→ **Your task**: Which of the lines below include "thief"? Each one should be copied out.
..........
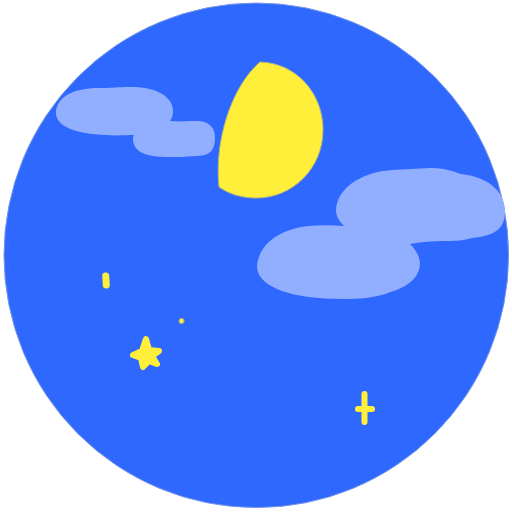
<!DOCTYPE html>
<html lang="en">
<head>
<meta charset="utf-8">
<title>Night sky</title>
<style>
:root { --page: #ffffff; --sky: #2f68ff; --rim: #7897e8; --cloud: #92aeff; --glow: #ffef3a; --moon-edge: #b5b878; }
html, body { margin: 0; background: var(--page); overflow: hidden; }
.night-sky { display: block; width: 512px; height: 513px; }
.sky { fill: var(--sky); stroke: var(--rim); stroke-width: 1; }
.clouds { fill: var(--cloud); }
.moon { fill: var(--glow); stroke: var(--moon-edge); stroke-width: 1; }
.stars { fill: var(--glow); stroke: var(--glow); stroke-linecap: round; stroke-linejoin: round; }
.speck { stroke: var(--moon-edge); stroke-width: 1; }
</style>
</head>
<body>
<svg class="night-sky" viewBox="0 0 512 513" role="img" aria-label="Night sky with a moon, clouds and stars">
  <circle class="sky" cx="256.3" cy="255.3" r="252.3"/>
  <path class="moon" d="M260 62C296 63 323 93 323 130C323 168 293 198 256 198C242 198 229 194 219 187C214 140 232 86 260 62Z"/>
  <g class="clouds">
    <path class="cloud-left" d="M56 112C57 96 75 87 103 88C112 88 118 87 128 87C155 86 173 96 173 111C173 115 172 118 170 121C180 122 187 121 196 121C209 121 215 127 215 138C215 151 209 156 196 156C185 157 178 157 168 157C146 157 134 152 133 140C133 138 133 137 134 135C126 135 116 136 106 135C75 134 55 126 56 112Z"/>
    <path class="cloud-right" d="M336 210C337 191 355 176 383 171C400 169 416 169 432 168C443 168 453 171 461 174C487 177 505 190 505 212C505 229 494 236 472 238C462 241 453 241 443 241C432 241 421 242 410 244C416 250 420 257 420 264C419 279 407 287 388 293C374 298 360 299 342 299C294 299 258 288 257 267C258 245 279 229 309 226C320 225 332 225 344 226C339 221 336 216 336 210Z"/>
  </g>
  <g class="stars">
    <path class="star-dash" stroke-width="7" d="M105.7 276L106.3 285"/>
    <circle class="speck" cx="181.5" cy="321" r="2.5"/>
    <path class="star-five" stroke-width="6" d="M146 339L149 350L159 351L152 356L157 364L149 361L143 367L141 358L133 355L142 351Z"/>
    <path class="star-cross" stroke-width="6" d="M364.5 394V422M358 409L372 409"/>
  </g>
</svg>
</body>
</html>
..........
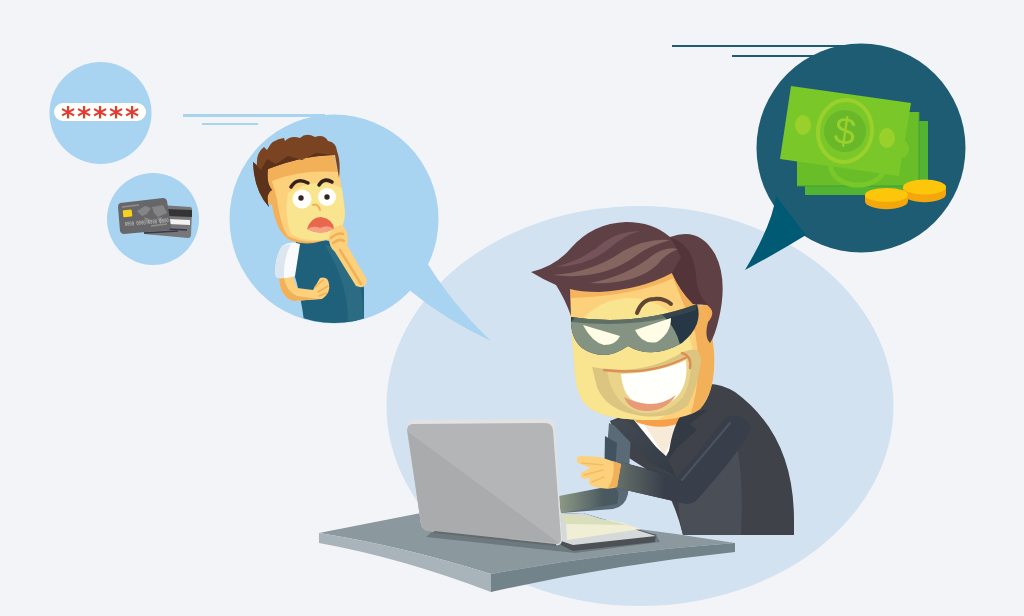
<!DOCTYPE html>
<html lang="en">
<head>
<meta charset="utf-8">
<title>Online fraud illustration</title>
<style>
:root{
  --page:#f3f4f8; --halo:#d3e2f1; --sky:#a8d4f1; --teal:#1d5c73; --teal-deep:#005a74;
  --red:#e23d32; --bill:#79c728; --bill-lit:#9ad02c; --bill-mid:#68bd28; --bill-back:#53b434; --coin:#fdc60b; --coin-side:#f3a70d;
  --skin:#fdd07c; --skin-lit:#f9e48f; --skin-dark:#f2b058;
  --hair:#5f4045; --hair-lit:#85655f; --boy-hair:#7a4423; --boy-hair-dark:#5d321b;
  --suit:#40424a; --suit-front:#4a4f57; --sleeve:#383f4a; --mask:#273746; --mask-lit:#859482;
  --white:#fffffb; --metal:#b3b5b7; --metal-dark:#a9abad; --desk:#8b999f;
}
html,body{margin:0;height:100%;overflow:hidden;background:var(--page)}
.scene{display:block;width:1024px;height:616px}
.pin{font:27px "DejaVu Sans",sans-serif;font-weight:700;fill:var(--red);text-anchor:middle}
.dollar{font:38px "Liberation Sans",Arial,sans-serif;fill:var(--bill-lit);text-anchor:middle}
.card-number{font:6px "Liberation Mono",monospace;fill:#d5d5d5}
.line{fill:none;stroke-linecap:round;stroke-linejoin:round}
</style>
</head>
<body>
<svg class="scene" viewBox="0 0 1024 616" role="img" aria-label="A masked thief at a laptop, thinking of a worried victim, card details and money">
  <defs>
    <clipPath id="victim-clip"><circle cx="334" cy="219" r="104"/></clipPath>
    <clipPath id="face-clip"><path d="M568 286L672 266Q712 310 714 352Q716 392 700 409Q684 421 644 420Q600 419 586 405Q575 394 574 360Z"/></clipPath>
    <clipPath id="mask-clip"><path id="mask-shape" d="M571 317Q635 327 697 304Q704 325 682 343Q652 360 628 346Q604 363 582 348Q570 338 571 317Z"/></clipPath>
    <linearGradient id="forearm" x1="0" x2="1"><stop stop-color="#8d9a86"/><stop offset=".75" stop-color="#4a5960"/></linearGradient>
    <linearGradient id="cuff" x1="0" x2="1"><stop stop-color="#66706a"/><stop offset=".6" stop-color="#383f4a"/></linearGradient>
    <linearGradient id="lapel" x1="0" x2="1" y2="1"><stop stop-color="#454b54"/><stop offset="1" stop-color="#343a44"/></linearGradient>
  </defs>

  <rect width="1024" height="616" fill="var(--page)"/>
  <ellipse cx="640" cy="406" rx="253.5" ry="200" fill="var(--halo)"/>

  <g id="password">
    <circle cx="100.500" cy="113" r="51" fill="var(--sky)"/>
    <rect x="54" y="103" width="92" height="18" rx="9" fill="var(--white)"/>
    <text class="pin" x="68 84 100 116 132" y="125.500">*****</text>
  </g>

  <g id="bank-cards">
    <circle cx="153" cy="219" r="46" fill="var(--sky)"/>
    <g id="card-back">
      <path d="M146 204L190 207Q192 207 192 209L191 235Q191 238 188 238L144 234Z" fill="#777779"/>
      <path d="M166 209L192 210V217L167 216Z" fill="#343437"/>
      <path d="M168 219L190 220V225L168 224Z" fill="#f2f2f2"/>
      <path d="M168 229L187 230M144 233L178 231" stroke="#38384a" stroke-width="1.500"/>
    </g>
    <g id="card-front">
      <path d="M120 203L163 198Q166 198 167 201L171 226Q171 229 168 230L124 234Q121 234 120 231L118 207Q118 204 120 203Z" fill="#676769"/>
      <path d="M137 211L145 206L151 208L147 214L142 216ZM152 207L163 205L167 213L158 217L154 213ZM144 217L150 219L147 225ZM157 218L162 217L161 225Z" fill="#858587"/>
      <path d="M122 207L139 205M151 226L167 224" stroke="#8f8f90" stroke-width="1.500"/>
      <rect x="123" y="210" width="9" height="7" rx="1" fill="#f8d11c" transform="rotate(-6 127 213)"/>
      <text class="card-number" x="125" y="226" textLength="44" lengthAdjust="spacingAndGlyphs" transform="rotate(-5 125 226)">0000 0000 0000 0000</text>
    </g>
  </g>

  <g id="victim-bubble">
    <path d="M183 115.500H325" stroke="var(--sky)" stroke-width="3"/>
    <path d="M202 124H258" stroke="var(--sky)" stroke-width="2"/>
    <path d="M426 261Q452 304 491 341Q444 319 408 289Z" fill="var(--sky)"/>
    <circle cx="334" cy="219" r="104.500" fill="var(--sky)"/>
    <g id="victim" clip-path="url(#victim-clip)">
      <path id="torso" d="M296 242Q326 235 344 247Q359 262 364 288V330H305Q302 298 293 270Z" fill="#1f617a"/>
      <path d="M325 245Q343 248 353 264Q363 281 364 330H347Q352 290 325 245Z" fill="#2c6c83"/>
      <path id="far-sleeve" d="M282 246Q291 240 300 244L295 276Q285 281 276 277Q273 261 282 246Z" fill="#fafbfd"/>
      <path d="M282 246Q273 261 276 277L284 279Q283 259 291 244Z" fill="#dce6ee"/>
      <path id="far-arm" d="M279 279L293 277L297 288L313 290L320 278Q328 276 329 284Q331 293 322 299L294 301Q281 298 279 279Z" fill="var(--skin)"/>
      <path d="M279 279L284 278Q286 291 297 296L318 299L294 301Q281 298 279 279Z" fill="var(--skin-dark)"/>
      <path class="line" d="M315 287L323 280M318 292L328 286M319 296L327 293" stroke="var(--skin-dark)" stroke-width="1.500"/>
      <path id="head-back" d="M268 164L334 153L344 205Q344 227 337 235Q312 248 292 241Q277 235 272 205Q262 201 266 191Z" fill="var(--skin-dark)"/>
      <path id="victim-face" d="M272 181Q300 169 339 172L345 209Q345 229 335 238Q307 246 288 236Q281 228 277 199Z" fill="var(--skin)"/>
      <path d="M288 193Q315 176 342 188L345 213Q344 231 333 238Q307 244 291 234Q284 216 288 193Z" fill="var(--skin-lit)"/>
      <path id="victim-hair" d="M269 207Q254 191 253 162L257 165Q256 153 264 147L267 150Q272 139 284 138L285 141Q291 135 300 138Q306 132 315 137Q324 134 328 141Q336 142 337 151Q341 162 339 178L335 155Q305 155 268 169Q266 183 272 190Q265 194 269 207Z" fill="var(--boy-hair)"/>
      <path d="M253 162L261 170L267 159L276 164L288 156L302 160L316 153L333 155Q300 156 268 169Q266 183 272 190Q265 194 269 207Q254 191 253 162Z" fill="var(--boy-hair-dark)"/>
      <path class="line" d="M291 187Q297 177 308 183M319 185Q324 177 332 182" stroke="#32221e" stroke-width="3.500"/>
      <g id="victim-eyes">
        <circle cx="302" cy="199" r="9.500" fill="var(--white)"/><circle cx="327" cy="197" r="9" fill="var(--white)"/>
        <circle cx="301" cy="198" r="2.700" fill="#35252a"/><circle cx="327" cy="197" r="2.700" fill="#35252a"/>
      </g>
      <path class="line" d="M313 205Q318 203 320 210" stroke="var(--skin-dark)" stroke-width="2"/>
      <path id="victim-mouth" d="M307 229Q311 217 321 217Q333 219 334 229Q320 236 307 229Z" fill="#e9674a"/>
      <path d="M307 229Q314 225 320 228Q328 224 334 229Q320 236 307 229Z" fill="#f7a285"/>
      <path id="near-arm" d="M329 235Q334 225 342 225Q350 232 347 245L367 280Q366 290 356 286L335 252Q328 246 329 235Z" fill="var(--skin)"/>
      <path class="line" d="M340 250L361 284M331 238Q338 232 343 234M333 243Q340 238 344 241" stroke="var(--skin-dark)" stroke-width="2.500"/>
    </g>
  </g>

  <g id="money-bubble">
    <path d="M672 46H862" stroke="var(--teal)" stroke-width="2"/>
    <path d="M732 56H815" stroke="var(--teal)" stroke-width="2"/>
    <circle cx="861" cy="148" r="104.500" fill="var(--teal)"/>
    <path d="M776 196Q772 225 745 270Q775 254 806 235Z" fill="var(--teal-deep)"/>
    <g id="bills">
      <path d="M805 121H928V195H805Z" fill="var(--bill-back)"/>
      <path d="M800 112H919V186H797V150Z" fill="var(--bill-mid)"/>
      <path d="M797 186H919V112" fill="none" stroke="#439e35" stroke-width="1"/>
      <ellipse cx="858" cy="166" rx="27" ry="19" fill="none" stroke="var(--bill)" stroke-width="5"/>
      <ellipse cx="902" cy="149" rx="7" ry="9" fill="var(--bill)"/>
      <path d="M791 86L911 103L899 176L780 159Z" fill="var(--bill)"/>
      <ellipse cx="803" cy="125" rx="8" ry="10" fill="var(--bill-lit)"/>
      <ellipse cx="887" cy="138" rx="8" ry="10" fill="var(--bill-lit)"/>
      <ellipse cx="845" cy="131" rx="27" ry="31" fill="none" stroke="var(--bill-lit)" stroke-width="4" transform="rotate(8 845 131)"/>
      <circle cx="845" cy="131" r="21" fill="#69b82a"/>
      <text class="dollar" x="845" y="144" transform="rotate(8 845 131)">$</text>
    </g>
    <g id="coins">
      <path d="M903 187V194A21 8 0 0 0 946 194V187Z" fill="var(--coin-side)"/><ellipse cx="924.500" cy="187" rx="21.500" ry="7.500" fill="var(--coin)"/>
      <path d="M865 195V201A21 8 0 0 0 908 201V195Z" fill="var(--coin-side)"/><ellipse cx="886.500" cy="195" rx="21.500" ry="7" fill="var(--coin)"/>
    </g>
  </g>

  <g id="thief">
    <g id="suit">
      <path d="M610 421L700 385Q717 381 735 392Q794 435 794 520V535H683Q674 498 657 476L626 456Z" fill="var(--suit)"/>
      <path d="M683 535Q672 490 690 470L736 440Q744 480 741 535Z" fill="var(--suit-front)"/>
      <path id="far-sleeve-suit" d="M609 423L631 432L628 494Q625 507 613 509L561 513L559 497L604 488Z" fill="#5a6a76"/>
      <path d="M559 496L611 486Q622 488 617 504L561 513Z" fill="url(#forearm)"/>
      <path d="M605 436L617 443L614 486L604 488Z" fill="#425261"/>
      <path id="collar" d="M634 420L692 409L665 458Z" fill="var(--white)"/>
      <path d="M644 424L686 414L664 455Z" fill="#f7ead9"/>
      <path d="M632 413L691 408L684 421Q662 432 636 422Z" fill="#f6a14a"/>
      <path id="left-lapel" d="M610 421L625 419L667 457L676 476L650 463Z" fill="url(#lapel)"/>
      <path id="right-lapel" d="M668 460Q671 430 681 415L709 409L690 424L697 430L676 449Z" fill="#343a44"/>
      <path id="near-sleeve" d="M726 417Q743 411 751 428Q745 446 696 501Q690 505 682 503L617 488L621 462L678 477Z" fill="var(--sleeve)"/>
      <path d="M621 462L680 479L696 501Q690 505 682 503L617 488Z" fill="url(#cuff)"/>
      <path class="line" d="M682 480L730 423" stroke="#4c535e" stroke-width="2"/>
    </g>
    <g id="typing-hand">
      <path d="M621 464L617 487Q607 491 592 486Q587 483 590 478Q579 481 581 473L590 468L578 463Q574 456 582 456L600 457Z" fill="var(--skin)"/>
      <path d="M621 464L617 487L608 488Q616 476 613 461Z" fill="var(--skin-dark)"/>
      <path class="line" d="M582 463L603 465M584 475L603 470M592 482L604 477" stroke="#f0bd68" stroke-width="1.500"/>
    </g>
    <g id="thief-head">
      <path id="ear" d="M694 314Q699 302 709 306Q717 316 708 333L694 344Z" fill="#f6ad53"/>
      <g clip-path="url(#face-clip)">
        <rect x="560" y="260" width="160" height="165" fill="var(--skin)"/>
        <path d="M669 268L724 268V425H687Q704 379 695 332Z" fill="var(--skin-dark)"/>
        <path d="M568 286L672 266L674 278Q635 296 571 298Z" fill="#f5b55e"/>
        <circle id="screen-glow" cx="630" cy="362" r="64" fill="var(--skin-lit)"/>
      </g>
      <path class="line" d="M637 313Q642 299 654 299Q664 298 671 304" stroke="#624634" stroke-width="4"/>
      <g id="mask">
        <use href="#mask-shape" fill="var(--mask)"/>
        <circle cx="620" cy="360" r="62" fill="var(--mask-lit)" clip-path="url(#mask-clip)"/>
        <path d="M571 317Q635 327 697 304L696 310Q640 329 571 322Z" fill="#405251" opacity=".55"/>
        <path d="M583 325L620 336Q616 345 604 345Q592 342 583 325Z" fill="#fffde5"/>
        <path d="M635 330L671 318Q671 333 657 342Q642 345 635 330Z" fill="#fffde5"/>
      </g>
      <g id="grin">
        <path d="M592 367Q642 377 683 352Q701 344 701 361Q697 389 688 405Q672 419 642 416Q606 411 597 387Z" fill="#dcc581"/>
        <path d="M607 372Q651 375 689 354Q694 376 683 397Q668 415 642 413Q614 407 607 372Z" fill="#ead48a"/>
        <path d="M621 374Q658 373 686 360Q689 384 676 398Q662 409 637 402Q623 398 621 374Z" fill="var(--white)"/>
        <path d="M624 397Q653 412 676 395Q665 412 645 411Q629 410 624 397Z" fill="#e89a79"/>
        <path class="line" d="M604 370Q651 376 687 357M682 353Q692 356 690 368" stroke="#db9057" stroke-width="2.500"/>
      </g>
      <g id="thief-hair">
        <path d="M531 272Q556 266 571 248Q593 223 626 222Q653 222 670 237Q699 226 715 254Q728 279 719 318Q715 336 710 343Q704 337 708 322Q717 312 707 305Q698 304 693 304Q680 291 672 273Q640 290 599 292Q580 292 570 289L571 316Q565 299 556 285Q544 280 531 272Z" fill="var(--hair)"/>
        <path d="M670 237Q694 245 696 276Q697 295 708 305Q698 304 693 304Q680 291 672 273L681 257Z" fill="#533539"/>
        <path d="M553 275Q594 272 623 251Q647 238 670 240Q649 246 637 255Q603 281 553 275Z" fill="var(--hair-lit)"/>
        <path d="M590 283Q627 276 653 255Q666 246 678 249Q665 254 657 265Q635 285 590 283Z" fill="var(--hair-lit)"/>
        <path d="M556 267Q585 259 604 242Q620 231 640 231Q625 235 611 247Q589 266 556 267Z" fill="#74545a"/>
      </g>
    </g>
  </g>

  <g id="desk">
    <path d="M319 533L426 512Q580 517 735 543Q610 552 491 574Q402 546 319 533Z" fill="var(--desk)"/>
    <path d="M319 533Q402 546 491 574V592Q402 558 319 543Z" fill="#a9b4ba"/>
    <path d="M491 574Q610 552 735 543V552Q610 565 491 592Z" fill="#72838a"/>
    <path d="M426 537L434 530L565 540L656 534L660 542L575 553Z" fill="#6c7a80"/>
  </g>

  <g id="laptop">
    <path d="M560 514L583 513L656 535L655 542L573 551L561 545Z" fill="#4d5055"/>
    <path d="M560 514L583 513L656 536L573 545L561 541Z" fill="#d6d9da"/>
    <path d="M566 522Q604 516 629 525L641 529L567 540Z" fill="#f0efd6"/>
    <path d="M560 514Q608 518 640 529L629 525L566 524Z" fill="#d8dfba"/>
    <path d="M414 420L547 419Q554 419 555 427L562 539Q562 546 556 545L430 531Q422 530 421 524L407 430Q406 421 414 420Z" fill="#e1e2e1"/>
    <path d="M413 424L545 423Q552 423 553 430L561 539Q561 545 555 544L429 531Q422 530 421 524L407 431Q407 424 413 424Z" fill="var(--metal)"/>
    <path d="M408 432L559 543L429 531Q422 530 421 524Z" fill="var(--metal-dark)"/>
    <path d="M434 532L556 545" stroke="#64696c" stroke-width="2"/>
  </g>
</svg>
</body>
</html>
..........
→ **Response box**:
<svg class="scene" viewBox="0 0 1024 616" role="img" aria-label="A masked thief at a laptop, thinking of a worried victim, card details and money">
  <g id="thief">
    <g id="thief-head">
      <g id="thief-hair">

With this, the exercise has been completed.